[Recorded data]
━━━━━━━━━━━━━━━━━━━━

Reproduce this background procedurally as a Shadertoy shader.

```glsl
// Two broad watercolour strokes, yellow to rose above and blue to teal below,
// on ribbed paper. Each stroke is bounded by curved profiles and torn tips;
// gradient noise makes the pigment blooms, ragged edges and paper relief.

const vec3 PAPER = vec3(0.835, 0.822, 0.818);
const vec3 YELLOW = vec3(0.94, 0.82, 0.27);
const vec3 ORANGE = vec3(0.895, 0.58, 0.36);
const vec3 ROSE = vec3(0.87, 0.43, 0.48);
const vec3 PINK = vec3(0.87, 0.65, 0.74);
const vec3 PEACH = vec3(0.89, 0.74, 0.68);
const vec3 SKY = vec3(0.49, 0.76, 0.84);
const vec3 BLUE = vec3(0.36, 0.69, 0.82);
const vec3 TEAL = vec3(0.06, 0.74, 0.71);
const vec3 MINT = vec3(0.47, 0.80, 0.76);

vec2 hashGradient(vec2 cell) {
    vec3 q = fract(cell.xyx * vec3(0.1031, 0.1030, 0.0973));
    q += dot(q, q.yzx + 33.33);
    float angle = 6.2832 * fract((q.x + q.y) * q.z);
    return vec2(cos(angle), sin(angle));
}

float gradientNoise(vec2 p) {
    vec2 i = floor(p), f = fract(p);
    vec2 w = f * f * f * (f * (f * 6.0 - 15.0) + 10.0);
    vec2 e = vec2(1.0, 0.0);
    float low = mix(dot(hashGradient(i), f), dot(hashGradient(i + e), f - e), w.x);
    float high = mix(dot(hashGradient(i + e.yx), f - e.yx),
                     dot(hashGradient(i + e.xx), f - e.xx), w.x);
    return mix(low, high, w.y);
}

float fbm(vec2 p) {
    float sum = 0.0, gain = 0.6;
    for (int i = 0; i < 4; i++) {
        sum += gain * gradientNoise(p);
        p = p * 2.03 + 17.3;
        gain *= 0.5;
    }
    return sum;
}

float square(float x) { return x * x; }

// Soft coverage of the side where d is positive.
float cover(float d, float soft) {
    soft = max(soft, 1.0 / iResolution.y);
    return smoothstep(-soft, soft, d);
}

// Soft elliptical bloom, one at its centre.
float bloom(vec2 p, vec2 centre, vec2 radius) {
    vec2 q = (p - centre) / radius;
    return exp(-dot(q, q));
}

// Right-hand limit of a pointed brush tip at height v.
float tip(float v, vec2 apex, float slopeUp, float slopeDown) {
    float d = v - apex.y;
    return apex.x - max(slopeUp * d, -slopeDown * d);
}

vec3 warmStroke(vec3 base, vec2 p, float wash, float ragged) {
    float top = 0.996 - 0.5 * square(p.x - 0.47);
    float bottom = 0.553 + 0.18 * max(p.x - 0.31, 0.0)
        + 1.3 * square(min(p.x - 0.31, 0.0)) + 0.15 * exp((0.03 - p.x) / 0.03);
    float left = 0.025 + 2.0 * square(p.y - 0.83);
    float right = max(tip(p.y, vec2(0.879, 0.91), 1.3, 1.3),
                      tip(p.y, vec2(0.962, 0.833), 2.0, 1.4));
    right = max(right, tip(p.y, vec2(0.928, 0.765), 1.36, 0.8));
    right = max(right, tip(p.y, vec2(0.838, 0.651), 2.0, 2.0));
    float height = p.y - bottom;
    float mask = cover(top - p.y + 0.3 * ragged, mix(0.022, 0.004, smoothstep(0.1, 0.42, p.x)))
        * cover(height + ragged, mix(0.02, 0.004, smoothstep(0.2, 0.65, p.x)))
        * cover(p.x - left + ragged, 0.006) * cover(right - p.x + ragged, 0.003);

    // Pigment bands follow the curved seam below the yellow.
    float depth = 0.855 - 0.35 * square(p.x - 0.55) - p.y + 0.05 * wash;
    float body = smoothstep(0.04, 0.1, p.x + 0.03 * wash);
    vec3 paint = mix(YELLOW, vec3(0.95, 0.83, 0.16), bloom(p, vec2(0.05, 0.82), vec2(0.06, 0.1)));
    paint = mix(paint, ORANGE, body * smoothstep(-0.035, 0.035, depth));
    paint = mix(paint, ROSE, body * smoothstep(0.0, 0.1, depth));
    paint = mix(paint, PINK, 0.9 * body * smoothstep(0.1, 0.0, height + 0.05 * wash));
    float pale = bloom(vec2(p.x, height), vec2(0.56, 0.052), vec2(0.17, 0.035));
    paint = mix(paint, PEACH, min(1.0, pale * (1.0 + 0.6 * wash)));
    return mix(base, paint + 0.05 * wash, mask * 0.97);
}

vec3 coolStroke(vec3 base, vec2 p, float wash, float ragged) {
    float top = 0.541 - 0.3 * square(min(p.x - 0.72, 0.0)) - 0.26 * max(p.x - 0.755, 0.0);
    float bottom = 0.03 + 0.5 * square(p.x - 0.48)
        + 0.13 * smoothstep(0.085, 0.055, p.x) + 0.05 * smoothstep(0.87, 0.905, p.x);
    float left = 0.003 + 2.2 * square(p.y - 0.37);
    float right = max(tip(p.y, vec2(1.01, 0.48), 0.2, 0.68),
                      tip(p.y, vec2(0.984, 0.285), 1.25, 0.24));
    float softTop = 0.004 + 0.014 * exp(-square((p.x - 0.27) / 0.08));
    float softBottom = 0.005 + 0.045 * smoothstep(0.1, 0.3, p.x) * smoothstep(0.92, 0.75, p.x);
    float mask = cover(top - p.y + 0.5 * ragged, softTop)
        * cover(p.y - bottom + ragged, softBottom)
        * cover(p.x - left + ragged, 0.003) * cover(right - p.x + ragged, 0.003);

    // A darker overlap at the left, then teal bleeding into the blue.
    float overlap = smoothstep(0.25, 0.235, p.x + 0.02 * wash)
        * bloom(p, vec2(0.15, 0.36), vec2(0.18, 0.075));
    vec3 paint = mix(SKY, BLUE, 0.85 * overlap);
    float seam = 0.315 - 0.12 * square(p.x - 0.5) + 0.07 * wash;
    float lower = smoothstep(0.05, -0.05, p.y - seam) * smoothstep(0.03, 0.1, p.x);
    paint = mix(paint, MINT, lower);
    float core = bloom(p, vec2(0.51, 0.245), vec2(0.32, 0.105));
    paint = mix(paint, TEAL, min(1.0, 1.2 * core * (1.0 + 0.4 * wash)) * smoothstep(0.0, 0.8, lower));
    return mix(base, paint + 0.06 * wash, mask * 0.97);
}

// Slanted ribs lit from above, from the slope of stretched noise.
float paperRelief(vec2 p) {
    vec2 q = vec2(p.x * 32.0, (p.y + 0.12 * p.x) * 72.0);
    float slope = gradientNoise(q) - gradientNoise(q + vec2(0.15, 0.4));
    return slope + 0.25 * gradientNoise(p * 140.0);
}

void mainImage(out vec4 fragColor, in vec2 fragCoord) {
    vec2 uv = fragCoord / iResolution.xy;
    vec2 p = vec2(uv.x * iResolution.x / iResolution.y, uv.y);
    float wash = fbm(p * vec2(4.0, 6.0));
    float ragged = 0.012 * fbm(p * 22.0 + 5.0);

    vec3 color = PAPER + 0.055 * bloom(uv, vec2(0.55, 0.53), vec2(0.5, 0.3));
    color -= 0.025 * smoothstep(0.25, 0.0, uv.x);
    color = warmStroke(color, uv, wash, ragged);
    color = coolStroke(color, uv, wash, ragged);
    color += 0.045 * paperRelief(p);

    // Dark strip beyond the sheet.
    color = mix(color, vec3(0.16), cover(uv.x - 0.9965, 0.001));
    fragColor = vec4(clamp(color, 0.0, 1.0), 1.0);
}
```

━━━━━━━━━━━━━━━━━━━━

WHAT YOU SHOULD DO — Note how many lines in the data above have the string "iResolution" in them, and give that number by itself.

COMPLETED TASK — 3